Everything you ever wanted to know about ICMP

(but were afraid to ask rfc792)

Information on how to create a firewall using ipfw is hard to come by. I’ve found bits and pieces of useful information in various places. I’m working on creating a tutorial on how to configure ipfw for Mac OS X, but in the mean time, here’s some information on the extremely low-level internet packet, ICMP.

ICMP stands for Internet Control Message Protocol and controls some low-level networking functionality in the world of IP. It’s more famous cousins (if such a thing is possible) are UDP and TCP. If you are configuring a firewall to block Denial of Service attacks and to prevent remote exploits, you’ll eventually realize you need to know about ICMP.

Here’s a brief summary of the types of ICMP messages…

ICMP Error Messages

Type 3 Destination Unreachable Unable to deliver the datagram to the specified network, host, protocal, or port. Also sent if the datagram needs to be fragmented and the the Don’t Fragment flag is on (used by Path-MTU Discovery).
Type 4 Source Quench A request to the host to cut back the rate at which it is sending traffic to the internet destination. From spirit.com: “While it makes sense to permit Source Quench messages to public servers, it makes no sense to permit these ICMP messages into your internal networks.”
Type 5 Redirect Advises the originating host to send its traffic directly to a different gateway as this is a shorter path to the destination.
Type 11 Time Exceeded The Time To Live (TTL) for the datagram has been exceeded. To prevent datagrams from traveling around the network forever, a datagrams TTL value is decremented (decreased by 1) each time a host processes a datagram. TRACEROUTE manipulates TTL values to get each host along a route to return ICMP 11 messages.
Type 12 Parameter Problem The received datagram was discarded due to a problem with its header parameters.

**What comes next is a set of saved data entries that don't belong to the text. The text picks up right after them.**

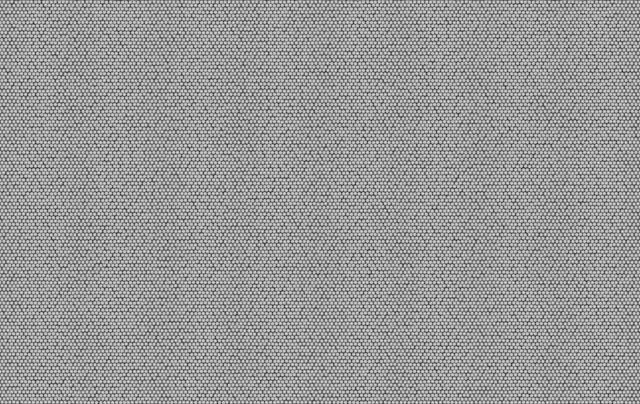
A WebGL 2 fragment shader for this pattern:

```glsl
#version 300 es
precision highp float;
// Fine grey domed discs packed in staggered rows over a dark ground.
// Each disc is nudged off its lattice point, opening dark gaps in places;
// a thin joint keeps neighbours apart, and subsamples smooth the edges.

uniform vec2 u_resolution;
out vec4 outColor;

const float COLUMNS = 162.0;      // discs across the canvas
const float ROW_STEP = 0.8660254; // row pitch in disc pitches
const float RADIUS = 0.475;       // disc radius in disc pitches
const float JOINT = 0.028;        // half width of the joint between discs
const float JITTER = 0.055;       // largest random nudge of one disc
const float DRIFT = 0.08;         // slow shift shared by nearby discs
const float DRIFT_SCALE = 0.22;   // frequency of the shared shift
const float TONE_SPREAD = 0.02;   // brightness range between discs
const float DOME = 0.27;          // darkening from disc centre to rim
const vec3 DISC_COLOR = vec3(0.83);
const vec3 GAP_COLOR = vec3(0.07);
const int SUBSAMPLES = 4;         // per axis
const float FILTER_WIDTH = 1.35;  // width of the smoothing in output samples

vec2 hash22(vec2 p) {
    vec3 q = fract(p.xyx * vec3(0.1031, 0.1030, 0.0973));
    q += dot(q, q.yzx + 33.33);
    return fract((q.xx + q.yz) * q.zy);
}

vec2 noise2(vec2 p) {
    vec2 cell = floor(p);
    vec2 f = fract(p);
    f = f * f * (3.0 - 2.0 * f);
    vec2 low = mix(hash22(cell), hash22(cell + vec2(1.0, 0.0)), f.x);
    vec2 high = mix(hash22(cell + vec2(0.0, 1.0)), hash22(cell + 1.0), f.x);
    return mix(low, high, f.y);
}

// Centre of the disc with the given column and row
vec2 discCenter(vec2 id) {
    vec2 center = vec2(id.x + 0.5 + 0.5 * mod(id.y, 2.0), (id.y + 0.5) * ROW_STEP);
    vec2 nudge = (hash22(id + 17.0) - 0.5) * 2.0 * JITTER;
    vec2 drift = (noise2(center * DRIFT_SCALE + 40.0) - 0.5) * DRIFT;
    return center + nudge + drift;
}

vec3 discField(vec2 p, float blur) {
    float row = floor(p.y / ROW_STEP);
    float nearest = 9.0;
    float second = 9.0;
    vec2 nearestId = vec2(0.0);

    // Two nearest discs among the neighbouring rows
    for (int j = -1; j <= 1; j++) {
        float y = row + float(j);
        float column = floor(p.x - 0.5 * mod(y, 2.0));
        for (int i = -1; i <= 1; i++) {
            vec2 id = vec2(column + float(i), y);
            float d = distance(p, discCenter(id));
            if (d < nearest) {
                second = nearest;
                nearest = d;
                nearestId = id;
            } else {
                second = min(second, d);
            }
        }
    }

    // Disc trimmed by the joint halfway to its neighbour
    float inside = min(RADIUS - nearest, 0.5 * (second - nearest) - JOINT);
    float cover = smoothstep(-blur, blur, inside);
    float rim = nearest / RADIUS;
    float tone = 1.0 + (hash22(nearestId + 91.0).x - 0.5) * TONE_SPREAD - DOME * rim * rim;
    return mix(GAP_COLOR, DISC_COLOR * tone, cover);
}

void main() {
    float pixel = COLUMNS / u_resolution.x;
    float blur = 0.5 * pixel * FILTER_WIDTH / float(SUBSAMPLES);
    vec3 sum = vec3(0.0);
    for (int j = 0; j < SUBSAMPLES; j++) {
        for (int i = 0; i < SUBSAMPLES; i++) {
            vec2 offset = ((vec2(i, j) + 0.5) / float(SUBSAMPLES) - 0.5) * FILTER_WIDTH;
            sum += discField((gl_FragCoord.xy + offset) * pixel, blur);
        }
    }
    outColor = vec4(sum / float(SUBSAMPLES * SUBSAMPLES), 1.0);
}
```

ICMP Query Messages

Type 0 Echo Reply The returned message to an echo request (a.k.a. ping.)
Type 8 Echo Request A request to send an echo reply (a.k.a. ping.)
Type 13 Timestamp Request A request to return timestamps in miliseconds.
Type 14 Timestamp Reply The returned message to a timestamp request.
Type 15 Information Request A request to return the fully specified network address.
Type 16 Information Reply The returned message to a information request.

Which ICMP to allow in your IPFW firewall

The only essential ICMP traffic you need to allow in and out of your firewall is Type 3 and Type 4. Everything else is either optional or should be blocked.

Type03458111213-16other
INOPT1ALLOWALLOWDENYOPT2OPT3DENYDENYDENY
OUTOPT2ALLOWALLOWDENYOPT1OPT4DENYDENYDENY

Key:
OPT — should be set to DENY, unless you want the OPTional functionality described in the specified note
ALLOW — the specfied type should be allowed to connect to the host in the specified direction
DENY — the specfied type should NOT be allowed to connect to the host in the specified direction

Notes:

  1. To send ping requests, allow type 8 OUT and type 0 IN.
  2. To respond to ping requests, allow type 8 IN and type 0 OUT.
  3. To request a traceroute, allow type 11 IN.
  4. To respond to a traceroute, allow type 11 OUT.

More reading…

Rick Farrow’s ICMP Stands For Trouble was an invaluable read. And RFC 792… not so much.

Topic

Posted in

Macro blog

Comments

I got a hold of the RFC792 ICMP document and agree with you. It is worthless.